As it happens we didn’t need the flashlight. We never lost power; nor did a tree fall on our house; nor did our street flood. Yes, there was some impressive wind now and again, but for the most part, for us, Hurricane Irene was a bust. I was disappointed, and I’ll bet lots of people felt the same way. The build-up is overwhelming; inescapable; constant. If, however, you admit to being disappointed when a much-anticipated disaster passes you by, someone more sensible is bound to say, in a tsk-tsk tone of voice, “You should be grateful that nothing bad happened to you or anyone you love.”

After the hurricane, the same media that had whipped us into a frenzy to match Irene’s started reporting on the results. People were flooded, stranded, lost their homes. Bridges were damaged and washed away. Although the worst damage on our street was relatively benign, huge trees fell elsewhere in town, blocking roads and ripping up sidewalks. Below is a picture of the road we drive to get to the house in West Wardsboro.

Next time a natural disaster passes me by I promise not to whine. Instead I’ll say, “I am so grateful that nothing bad happened to me or my loved ones.”

Fleeting beauty

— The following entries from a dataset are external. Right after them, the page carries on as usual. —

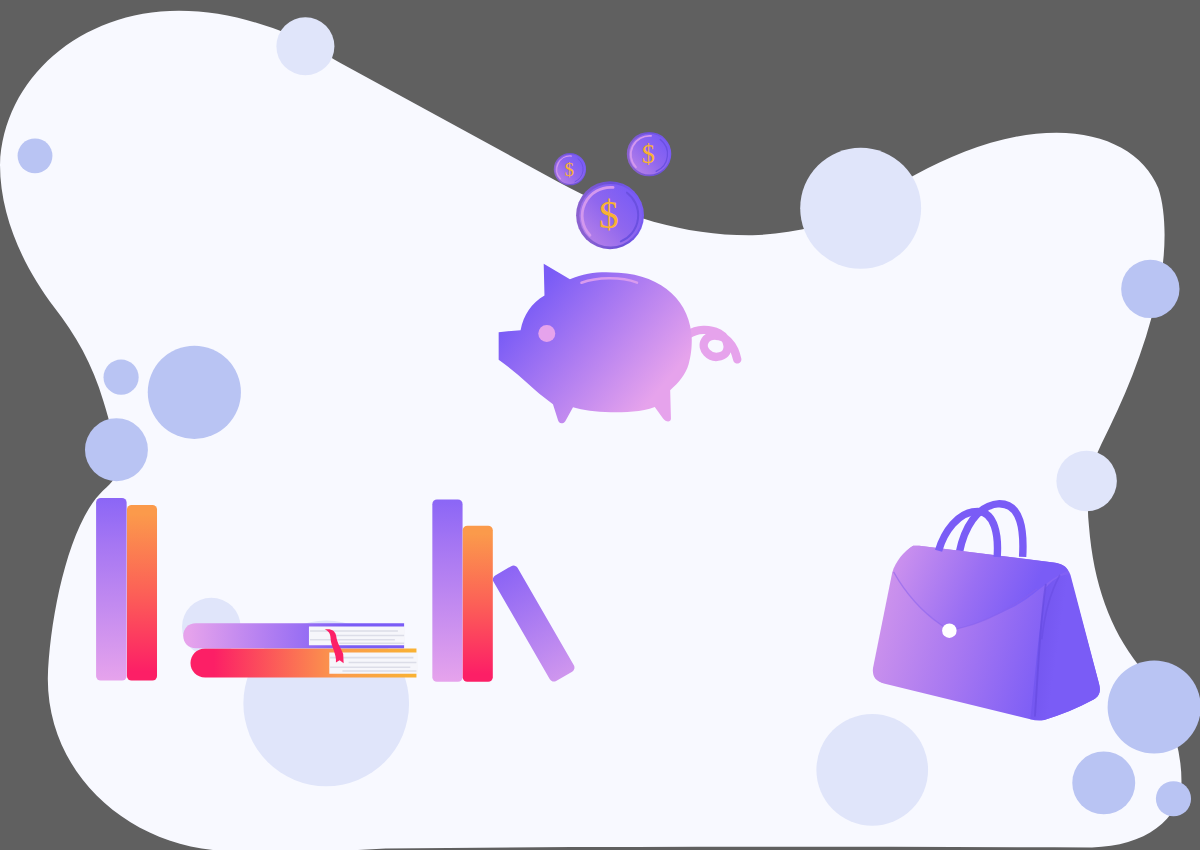
<!DOCTYPE html>
<html lang="en">
<head>
<meta charset="utf-8">
<title>Savings, books and a bag</title>
<link rel="stylesheet" href="https://fonts.googleapis.com/css2?family=Tinos&amp;display=swap">
<style>
:root {
  --backdrop: #606060;
  --cloud: #f8f9ff;
  --bubble-pale: #e0e5fa;
  --bubble-blue: #b9c4f3;
  --violet: #7a5cf6;
  --violet-deep: #6a4fd8;
  --orchid: #e6a3ec;
  --lilac: #c98fee;
  --orange: #fb9a4b;
  --crimson: #fc1f66;
  --gold: #f9b233;
  --page: #f6f6fb;
  --page-line: #dcdde8;
}
* { margin: 0; padding: 0; box-sizing: border-box; }
html, body { width: 1200px; height: 850px; overflow: hidden; background: var(--backdrop); }
.stage { display: block; width: 1200px; height: 850px; }
.cloud { fill: var(--cloud); }
.bubbles-pale { fill: var(--bubble-pale); }
.bubbles-blue { fill: var(--bubble-blue); }
.s-violet { stop-color: var(--violet); }
.s-orchid { stop-color: var(--orchid); }
.s-lilac { stop-color: var(--lilac); }
.s-orange { stop-color: var(--orange); }
.s-crimson { stop-color: var(--crimson); }
.s-gold { stop-color: var(--gold); }
.s-deep { stop-color: var(--violet-deep); }
.line { fill: none; stroke-linecap: round; stroke-linejoin: round; }
.dollar { font-family: "Tinos", "Times New Roman", serif; font-size: 26px; fill: var(--gold); text-anchor: middle; }
.page { fill: var(--page); }
.page-lines { stroke: var(--page-line); stroke-width: 1; fill: none; }
.ribbon { fill: var(--crimson); }
</style>
</head>
<body>
<svg class="stage" viewBox="0 0 778 551" preserveAspectRatio="none" role="img" aria-label="Piggy bank with coins, stacked books and a handbag on a soft cloud shape">
  <defs>
    <linearGradient id="pig-fill" x1="0.1" y1="0.18" x2="0.88" y2="0.72">
      <stop class="s-violet" offset="0.08"/><stop offset="0.52" stop-color="#af7df1"/><stop class="s-orchid" offset="1"/>
    </linearGradient>
    <linearGradient id="coin-rim" x1="0" y1="0.6" x2="1" y2="0.4">
      <stop offset="0" stop-color="#8d63cf"/><stop class="s-deep" offset="0.6"/><stop class="s-violet" offset="1"/>
    </linearGradient>
    <linearGradient id="coin-face" x1="0.1" y1="0.85" x2="0.85" y2="0.15">
      <stop offset="0" stop-color="#b47fe9"/><stop offset="0.5" stop-color="#9067ee"/><stop class="s-violet" offset="1"/>
    </linearGradient>
    <linearGradient id="spine-violet" x1="0.5" y1="0" x2="0.5" y2="1">
      <stop offset="0" stop-color="#8b66f6"/><stop offset="0.25" stop-color="#a576f3"/><stop class="s-orchid" offset="1"/>
    </linearGradient>
    <linearGradient id="spine-orange" x1="0.5" y1="0" x2="0.5" y2="1">
      <stop class="s-orange" offset="0.05"/><stop offset="0.5" stop-color="#fc6057"/><stop class="s-crimson" offset="0.95"/>
    </linearGradient>
    <linearGradient id="spine-lean" x1="0.5" y1="0" x2="0.5" y2="1">
      <stop offset="0" stop-color="#8b64f5"/><stop offset="1" stop-color="#cf96ee"/>
    </linearGradient>
    <linearGradient id="cover-violet" gradientUnits="userSpaceOnUse" x1="119" y1="0" x2="262" y2="0">
      <stop class="s-orchid" offset="0.02"/><stop offset="0.35" stop-color="#b681f1"/><stop class="s-violet" offset="0.75"/>
    </linearGradient>
    <linearGradient id="cover-red" gradientUnits="userSpaceOnUse" x1="124" y1="0" x2="270" y2="0">
      <stop class="s-crimson" offset="0.1"/><stop class="s-orange" offset="0.65"/><stop class="s-gold" offset="1"/>
    </linearGradient>
    <linearGradient id="bag-front" x1="0" y1="0.4" x2="1" y2="0.62">
      <stop offset="0" stop-color="#cf94ec"/><stop offset="0.4" stop-color="#a878f1"/><stop class="s-violet" offset="0.82"/>
    </linearGradient>
    <linearGradient id="bag-flap" x1="0" y1="0.4" x2="1" y2="0.6">
      <stop class="s-lilac" offset="0"/><stop offset="0.45" stop-color="#9a6ff3"/><stop class="s-violet" offset="0.8"/>
    </linearGradient>
    <linearGradient id="bag-side" x1="0" y1="0" x2="1" y2="0.3">
      <stop offset="0" stop-color="#6f52ea"/><stop class="s-violet" offset="0.5"/>
    </linearGradient>
    <g id="coin">
      <circle r="22" fill="url(#coin-rim)"/>
      <circle cx="0.4" r="20.3" fill="url(#coin-face)"/>
      <path class="line" d="M-13 13A18.4 18.4 0 0 1 2-18" stroke="#d398ee" stroke-width="1.8"/>
      <path class="line" d="M11-14.6A18.4 18.4 0 0 1 7 17" stroke="#6b50e0" stroke-width="1.3"/>
      <text class="dollar" x="-0.8" y="8.6">$</text>
    </g>
  </defs>

  <path class="cloud" d="M116 7C141 7 165 13 189 23C203 29 210 35 221 41L362 118C404 141 446 153 488 152.500C502 152 515 150 528 147C557 139 573 124 594 113C620 99 652 86 685 86C718 86 742 100 751 122C757 140 756 170 750 192C742 228 728 260 714 288C706 304 704 322 706 341C709 379 720 408 738 431C757 456 766 482 766 507C766 531 742 549 708 549.300C560 549 400 548.500 250 550L232 551L138 551C80 545 31 500 31 440C32 405 42 352 60 326C66 317 73 314 75 308C77 296 72 276 67 260C60 236 49 217 35 199C16 174 0 141 0 107C2 51 52 7 116 7Z"/>

  <g class="bubbles-pale">
    <circle cx="198" cy="30" r="18.800"/>
    <circle cx="558" cy="135" r="39.200"/>
    <circle cx="704.500" cy="311.800" r="19.600"/>
    <circle cx="565.500" cy="499" r="36.200"/>
    <circle cx="211.500" cy="456" r="53.700"/>
    <circle cx="137" cy="406.500" r="19"/>
  </g>
  <g class="bubbles-blue">
    <circle cx="22.700" cy="101" r="11.300"/>
    <circle cx="126" cy="254.300" r="30.200"/>
    <circle cx="78.500" cy="244.500" r="11.400"/>
    <circle cx="75.500" cy="291.500" r="20.400"/>
    <circle cx="745.800" cy="187.300" r="18.900"/>
    <circle cx="748.300" cy="458.300" r="30.200"/>
    <circle cx="715.600" cy="507.500" r="20.400"/>
    <circle cx="760.800" cy="517.800" r="11.400"/>
  </g>

  <g id="coins">
    <use href="#coin" transform="translate(395.500 139.500)"/>
    <use href="#coin" transform="translate(420.800 99.900) scale(.655)"/>
    <use href="#coin" transform="translate(369.500 109.700) scale(.475)"/>
  </g>

  <g id="piggy-bank">
    <path class="line" d="M446 217C452 213 460 213 466 216C473 220 474 229 467 231C460 233 454 226 457 221C460 216 468 217 472 221C476 225 477 229 478 233" stroke="var(--orchid)" stroke-width="5.400"/>
    <path fill="url(#pig-fill)" d="M323.300 215.300L337.500 214C339.500 204 344.500 196.500 353 191.500L352.500 171L369.500 181C380 176.500 390 176 401 176.800C430 178.500 448 196 448.500 220C448.500 226 448 230 446.500 236C444.500 243 440 248 434.500 253L435 271.500C434.800 274 431.500 273.500 430 271.500L424.500 263.800C416 267 405 267.300 396 267.300C386 267 378 266 371.500 264L366.500 273C365 275 362.500 275 361.800 272.500L358.500 262C352 257.500 347 253 342 248.500C336 243 330 238 323.300 233.200Z"/>
    <circle cx="354.500" cy="216.200" r="5.500" fill="var(--orchid)"/>
    <path class="line" d="M377 183.300C387 179.800 402 179.200 413 183.200" stroke="#d99bee" stroke-width="1.600"/>
  </g>

  <g id="standing-books">
    <rect x="62.300" y="322.800" width="19.800" height="118.400" rx="3" fill="url(#spine-violet)"/>
    <rect x="82.300" y="327.300" width="19.500" height="113.900" rx="3" fill="url(#spine-orange)"/>
    <rect x="280.300" y="323.800" width="19.600" height="118.200" rx="3" fill="url(#spine-violet)"/>
    <rect x="300" y="340.800" width="19.500" height="101.200" rx="3" fill="url(#spine-orange)"/>
    <rect x="-9" y="-39.500" width="18" height="79" rx="3" fill="url(#spine-lean)" transform="translate(346 404.200) rotate(-30)"/>
  </g>

  <g id="lying-books">
    <g id="red-book">
      <path fill="url(#cover-red)" d="M133 420.300H270V439.200H133C127.500 439.200 123.500 435 123.500 429.800C123.500 424.500 127.500 420.300 133 420.300Z"/>
      <path class="page" d="M213.500 423H271V436.800H213.500Z"/>
      <path class="page-lines" d="M214 426.300H268M226 429.500H270M214 432.500H266M222 435H270"/>
    </g>
    <g id="violet-book">
      <path fill="url(#cover-violet)" d="M127 404H262V420.200H127C122 420.200 118.800 416.700 118.800 412.100C118.800 407.500 122 404 127 404Z"/>
      <path class="page" d="M200.300 406.200H262.500V418.300H200.300Z"/>
      <path class="page-lines" d="M201 409H258M214 412H262M201 414.700H256M220 417H262"/>
    </g>
    <path class="ribbon" d="M210.500 408C215 407.300 217.500 409 218 412.500C218.500 417 221 420 222.500 424L222.800 430L220.200 428L217.800 429.500C218.500 424 214.500 419 214.300 413.500C214.300 410.500 213 409 210.500 408Z"/>
  </g>

  <g id="handbag">
    <path class="line" d="M622 358C625 343 633 327.500 648 326.500C662 326.500 664 344 663 361" stroke="var(--violet)" stroke-width="4.800" style="stroke-linecap:butt"/>
    <path fill="url(#bag-front)" d="M592 353.800L596 353.800L683 364.600C689 365.500 692 367.500 694 372.500L712.500 443C713.800 448 713 451 709 453.500C699 459 688 463.500 677 466.700C674 467.500 671 467 668 466.300L573 443C567 441.500 565.500 438 566 433L578.500 371C580.500 364 586 357.500 592 353.800Z"/>
    <path fill="url(#bag-side)" d="M678 381C684 374 690 372 693.500 372.500L712.500 443C713.800 448 713 451 709 453.500C699 459 688 463.500 677 466.700L668 466.300C671 440 673 410 678 381Z"/>
    <path fill="url(#bag-flap)" d="M592 353.800L596 353.800L683 364.600C689 365.500 691 367 692.500 370C678 376 672 386 656 394C642 401 632 405 621 407.500C617 408.500 613.500 407.500 610 405C600 398 588 386 579.500 371C582 363 587 357 592 353.800Z"/>
    <path class="line" d="M579.500 371C588 386 600 398 610 405C613.500 407.500 617 408.500 621 407.500C642 403 660 391 672 382" stroke="#8760ed" stroke-opacity=".55" stroke-width=".8"/>
    <path class="line" d="M678 379C674.500 400 673 435 671 464" stroke="#654adf" stroke-opacity=".65" stroke-width="1.200"/>
    <path class="line" d="M687 373C680 386 677 400 675.500 414" stroke="#654adf" stroke-opacity=".5" stroke-width="1"/>
    <path class="line" d="M608.500 357C612 345 621 331.500 634 331.500C645 332 647.500 347 646.500 361" stroke="var(--violet)" stroke-width="4.800" style="stroke-linecap:butt"/>
    <circle cx="615.500" cy="408.800" r="4.700" fill="#fff"/>
  </g>
</svg>
</body>
</html>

My husband and I visit with family in southern Vermont frequently throughout the year, and that’s where we were for Memorial Day weekend. The house has an extensive garden and it was blooming like crazy with purple and pink flowers that I’d never seen before. “Those are beautiful,” I said. “Did you plant them this year?” The answer was no, the lupins (which is what they turned out to be) had been blooming at this same time of year, every year, for many years.

How could we have missed them, I thought? We’ve seen the garden in bloom before, many, many times. I realized that we must not have visited in late May or early June which is, apparently, when the lupin are in bloom. Every year this beautiful display happens, and depending on the family’s various schedules, there are some years when no one sees it.

I understand the fleeting beauty of flowers. My own house has a wisteria vine that runs the length of our front porch, trained along a metal rod that was hung for just that purpose. For a couple of weeks in May, when the wisteria is in full bloom, I feel like I live in a chateau in the Loire Valley. The bright yellow forsythia bushes that border our property seem to bloom and disappear within days. They come and go so fast that some years I doubt that I saw them at all. And our apple tree, old and tired and broken down as it is, still manages to produce flowers every other year, presaging the small crop of apples that I’ll have to pick up before mowing in the late summer.

Also in bloom at the house in Vermont, but with some evidence that their days were already numbered, were the lilac bushes. They were alive with so much activity that I was content to watch, inhaling their perfume, for long stretches at a time. The most colorful visitors were the yellow and black monarch butterflies. They would land with their wings spread open and stick a long thin proboscis down the lilac, pull it out covered with yellow pollen, and immediately poke it into the next flower. One of the butterflies was missing half of its left wing, and yet it didn’t seem deterred. It performed just as the others did, and flew off when it was done. Later we saw another butterfly missing half of the opposite wing. It must be a dangerous business, being a butterfly.

Before we left Vermont I stood in the yard where I could smell the lilacs and admire the lupins at the same time. The sun was perfect, just warm enough to warrant the shorts and tank top I was wearing, but not so warm as to risk driving me back inside. For a few moments I was in my idea of heaven. I wondered how I could keep that feeling with me; the sights, the sounds, the smells.

Maybe if I try very hard, I’ll be able to find something fleeting to appreciate every day, and in that way, I’ll be able to keep the spirit of that feeling alive. After all, flowers are not the only things with short seasons; in the grand scheme of things, ours are short as well.